→ **ENTRIES SHOWN**
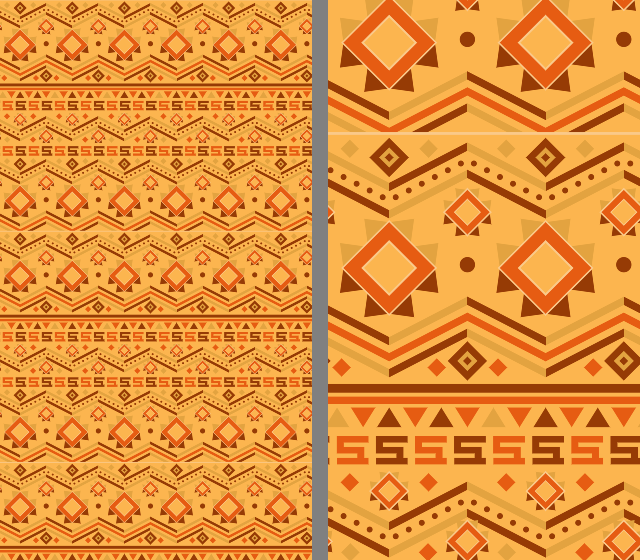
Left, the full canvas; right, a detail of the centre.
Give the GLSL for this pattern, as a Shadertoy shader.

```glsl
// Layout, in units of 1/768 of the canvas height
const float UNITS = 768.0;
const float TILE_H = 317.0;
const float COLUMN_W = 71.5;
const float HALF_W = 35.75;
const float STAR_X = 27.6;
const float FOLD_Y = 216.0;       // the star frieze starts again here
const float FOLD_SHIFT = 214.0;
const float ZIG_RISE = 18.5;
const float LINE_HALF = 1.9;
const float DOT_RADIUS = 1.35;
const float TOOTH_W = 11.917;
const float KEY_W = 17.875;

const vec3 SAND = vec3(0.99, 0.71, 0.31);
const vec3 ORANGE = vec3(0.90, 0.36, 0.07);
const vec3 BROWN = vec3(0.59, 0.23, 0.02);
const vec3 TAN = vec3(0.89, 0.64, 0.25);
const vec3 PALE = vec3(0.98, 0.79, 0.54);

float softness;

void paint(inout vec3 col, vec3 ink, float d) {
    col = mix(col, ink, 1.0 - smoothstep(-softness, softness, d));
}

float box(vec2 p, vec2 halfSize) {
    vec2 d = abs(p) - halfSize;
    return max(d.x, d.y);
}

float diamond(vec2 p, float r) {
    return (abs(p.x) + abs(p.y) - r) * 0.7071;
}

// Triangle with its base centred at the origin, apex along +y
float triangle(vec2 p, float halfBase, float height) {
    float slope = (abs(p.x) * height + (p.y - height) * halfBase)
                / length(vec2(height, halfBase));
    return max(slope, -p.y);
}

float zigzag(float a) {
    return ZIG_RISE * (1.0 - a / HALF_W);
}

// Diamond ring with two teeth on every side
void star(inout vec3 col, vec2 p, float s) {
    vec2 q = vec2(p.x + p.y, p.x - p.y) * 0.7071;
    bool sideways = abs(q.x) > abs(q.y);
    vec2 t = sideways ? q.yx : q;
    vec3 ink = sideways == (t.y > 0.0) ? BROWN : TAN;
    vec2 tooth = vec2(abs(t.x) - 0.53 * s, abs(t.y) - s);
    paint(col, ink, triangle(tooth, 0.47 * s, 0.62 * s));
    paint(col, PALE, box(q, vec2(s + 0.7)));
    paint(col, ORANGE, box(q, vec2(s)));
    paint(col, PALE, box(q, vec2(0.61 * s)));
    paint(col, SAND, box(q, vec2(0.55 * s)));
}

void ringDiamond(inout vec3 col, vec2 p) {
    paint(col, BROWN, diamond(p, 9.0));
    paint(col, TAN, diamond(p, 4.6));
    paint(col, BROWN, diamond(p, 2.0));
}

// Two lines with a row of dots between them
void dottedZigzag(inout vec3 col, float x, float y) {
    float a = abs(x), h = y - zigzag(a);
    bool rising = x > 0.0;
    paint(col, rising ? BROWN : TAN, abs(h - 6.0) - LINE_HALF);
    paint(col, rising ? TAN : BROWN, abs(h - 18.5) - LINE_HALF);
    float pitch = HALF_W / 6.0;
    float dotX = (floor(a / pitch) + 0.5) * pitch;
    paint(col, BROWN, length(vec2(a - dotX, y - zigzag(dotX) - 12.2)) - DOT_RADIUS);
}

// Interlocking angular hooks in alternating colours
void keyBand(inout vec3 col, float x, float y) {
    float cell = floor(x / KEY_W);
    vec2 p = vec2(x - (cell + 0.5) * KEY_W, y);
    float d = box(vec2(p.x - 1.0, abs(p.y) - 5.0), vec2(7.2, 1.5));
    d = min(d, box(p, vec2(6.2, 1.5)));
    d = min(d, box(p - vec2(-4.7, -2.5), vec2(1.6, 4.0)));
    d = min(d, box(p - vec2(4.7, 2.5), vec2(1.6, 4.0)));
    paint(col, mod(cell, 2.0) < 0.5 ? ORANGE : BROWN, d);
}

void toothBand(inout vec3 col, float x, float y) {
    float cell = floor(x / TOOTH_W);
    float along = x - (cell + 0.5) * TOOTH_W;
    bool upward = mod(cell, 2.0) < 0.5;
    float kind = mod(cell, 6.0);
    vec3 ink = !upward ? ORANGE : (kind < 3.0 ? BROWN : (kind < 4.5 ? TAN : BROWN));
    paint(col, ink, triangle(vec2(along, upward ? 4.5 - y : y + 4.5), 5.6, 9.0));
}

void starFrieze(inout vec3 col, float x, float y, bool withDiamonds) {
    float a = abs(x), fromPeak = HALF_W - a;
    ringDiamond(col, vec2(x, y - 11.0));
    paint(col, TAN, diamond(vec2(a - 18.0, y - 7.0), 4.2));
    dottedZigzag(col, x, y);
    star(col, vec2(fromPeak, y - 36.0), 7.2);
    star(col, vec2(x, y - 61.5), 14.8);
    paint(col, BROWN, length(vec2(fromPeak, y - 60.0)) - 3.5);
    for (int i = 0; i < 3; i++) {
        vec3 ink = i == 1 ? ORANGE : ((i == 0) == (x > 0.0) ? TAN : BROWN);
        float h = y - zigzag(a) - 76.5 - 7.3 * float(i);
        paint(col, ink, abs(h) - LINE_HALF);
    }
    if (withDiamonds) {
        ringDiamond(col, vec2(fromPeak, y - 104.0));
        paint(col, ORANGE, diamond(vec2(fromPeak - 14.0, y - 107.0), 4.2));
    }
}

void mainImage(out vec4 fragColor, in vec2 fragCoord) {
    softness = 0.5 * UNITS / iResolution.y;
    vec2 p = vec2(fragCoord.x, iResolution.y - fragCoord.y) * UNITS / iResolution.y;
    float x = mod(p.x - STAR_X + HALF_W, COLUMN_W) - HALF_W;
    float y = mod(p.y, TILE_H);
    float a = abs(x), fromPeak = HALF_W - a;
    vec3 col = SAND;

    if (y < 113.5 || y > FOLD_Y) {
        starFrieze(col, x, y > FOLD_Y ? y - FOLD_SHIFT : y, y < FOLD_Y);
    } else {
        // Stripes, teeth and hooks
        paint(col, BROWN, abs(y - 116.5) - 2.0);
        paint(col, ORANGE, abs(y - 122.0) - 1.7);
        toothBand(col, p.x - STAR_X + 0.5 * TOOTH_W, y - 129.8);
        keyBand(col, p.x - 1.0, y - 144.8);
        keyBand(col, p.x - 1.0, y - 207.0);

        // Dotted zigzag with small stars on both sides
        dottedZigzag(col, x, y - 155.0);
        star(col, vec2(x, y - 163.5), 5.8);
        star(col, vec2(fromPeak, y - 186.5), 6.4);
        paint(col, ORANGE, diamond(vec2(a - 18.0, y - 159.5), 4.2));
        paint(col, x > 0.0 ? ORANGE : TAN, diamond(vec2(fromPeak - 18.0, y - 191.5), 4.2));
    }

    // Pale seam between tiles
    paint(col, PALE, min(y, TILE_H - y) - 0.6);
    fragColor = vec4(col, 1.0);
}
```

--

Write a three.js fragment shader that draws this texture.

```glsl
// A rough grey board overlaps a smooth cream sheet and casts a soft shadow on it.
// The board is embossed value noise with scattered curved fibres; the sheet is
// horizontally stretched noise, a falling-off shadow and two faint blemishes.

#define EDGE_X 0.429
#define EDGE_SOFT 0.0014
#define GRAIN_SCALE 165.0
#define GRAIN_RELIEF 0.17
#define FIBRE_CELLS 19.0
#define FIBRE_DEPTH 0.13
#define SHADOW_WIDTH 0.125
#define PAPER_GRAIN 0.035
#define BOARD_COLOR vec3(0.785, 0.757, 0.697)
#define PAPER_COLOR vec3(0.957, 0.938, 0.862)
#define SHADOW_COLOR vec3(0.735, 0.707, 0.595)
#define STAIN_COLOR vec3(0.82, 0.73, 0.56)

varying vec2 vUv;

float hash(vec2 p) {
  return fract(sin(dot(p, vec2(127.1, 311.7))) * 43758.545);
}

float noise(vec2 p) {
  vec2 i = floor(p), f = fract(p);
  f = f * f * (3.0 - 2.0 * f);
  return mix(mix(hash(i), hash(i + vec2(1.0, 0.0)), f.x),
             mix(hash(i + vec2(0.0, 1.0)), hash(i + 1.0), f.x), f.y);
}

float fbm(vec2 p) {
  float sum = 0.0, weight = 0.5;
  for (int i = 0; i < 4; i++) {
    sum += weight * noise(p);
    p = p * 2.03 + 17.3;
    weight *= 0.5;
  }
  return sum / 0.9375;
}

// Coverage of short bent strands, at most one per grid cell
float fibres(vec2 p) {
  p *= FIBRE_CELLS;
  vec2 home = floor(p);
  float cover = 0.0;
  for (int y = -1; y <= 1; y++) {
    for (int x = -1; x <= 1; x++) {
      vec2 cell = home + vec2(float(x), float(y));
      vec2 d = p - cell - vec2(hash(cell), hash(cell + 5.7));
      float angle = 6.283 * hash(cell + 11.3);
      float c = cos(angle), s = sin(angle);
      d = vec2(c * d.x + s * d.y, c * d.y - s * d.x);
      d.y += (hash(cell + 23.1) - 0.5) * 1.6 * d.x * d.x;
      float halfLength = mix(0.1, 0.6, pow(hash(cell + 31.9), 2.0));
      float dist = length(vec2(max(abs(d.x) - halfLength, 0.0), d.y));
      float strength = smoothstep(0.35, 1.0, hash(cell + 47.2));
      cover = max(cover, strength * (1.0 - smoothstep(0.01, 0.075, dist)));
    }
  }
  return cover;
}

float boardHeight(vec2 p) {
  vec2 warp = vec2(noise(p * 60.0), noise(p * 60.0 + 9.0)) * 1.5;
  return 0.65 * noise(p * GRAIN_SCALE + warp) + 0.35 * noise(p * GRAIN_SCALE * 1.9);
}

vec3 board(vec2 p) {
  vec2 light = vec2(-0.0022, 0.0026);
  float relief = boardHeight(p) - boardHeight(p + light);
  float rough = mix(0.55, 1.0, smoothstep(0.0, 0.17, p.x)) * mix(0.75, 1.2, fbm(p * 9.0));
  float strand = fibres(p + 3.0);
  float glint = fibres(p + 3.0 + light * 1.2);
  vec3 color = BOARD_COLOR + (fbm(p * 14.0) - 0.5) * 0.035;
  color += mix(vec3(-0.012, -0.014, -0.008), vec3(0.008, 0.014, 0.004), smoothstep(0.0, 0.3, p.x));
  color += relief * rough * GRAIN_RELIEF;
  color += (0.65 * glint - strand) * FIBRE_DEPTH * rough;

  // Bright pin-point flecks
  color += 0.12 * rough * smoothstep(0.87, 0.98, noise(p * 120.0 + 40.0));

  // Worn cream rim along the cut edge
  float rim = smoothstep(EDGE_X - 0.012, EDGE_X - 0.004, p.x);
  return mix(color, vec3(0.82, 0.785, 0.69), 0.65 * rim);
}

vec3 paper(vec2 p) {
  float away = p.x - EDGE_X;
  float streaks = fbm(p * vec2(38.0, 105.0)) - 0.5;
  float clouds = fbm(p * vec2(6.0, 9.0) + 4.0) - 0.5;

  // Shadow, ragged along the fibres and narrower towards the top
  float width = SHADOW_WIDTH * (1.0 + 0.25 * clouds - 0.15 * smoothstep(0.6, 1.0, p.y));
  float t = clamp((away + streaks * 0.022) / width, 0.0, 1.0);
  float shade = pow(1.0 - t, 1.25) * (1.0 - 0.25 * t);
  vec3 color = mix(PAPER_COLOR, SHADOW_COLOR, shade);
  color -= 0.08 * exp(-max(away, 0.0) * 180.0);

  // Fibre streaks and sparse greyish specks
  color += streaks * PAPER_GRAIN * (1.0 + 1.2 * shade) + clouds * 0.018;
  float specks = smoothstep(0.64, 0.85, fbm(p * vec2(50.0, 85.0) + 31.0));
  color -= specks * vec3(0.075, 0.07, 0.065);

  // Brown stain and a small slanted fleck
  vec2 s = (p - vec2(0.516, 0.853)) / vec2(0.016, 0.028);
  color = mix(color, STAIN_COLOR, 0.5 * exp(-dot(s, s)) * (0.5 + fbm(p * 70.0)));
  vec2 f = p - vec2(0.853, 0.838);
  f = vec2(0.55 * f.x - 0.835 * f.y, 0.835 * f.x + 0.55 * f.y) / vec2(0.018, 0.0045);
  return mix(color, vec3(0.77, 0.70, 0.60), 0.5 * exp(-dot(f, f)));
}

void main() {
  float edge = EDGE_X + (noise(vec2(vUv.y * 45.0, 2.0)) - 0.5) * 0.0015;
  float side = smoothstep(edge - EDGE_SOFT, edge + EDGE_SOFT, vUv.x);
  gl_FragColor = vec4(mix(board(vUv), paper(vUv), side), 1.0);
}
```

→ **BRIEF**
Each line in the data that holds the string "floor" should be found and copied.

→ **WRITTEN ANSWER**
    float dotX = (floor(a / pitch) + 0.5) * pitch;
    float cell = floor(x / KEY_W);
    float cell = floor(x / TOOTH_W);
  vec2 i = floor(p), f = fract(p);
  vec2 home = floor(p);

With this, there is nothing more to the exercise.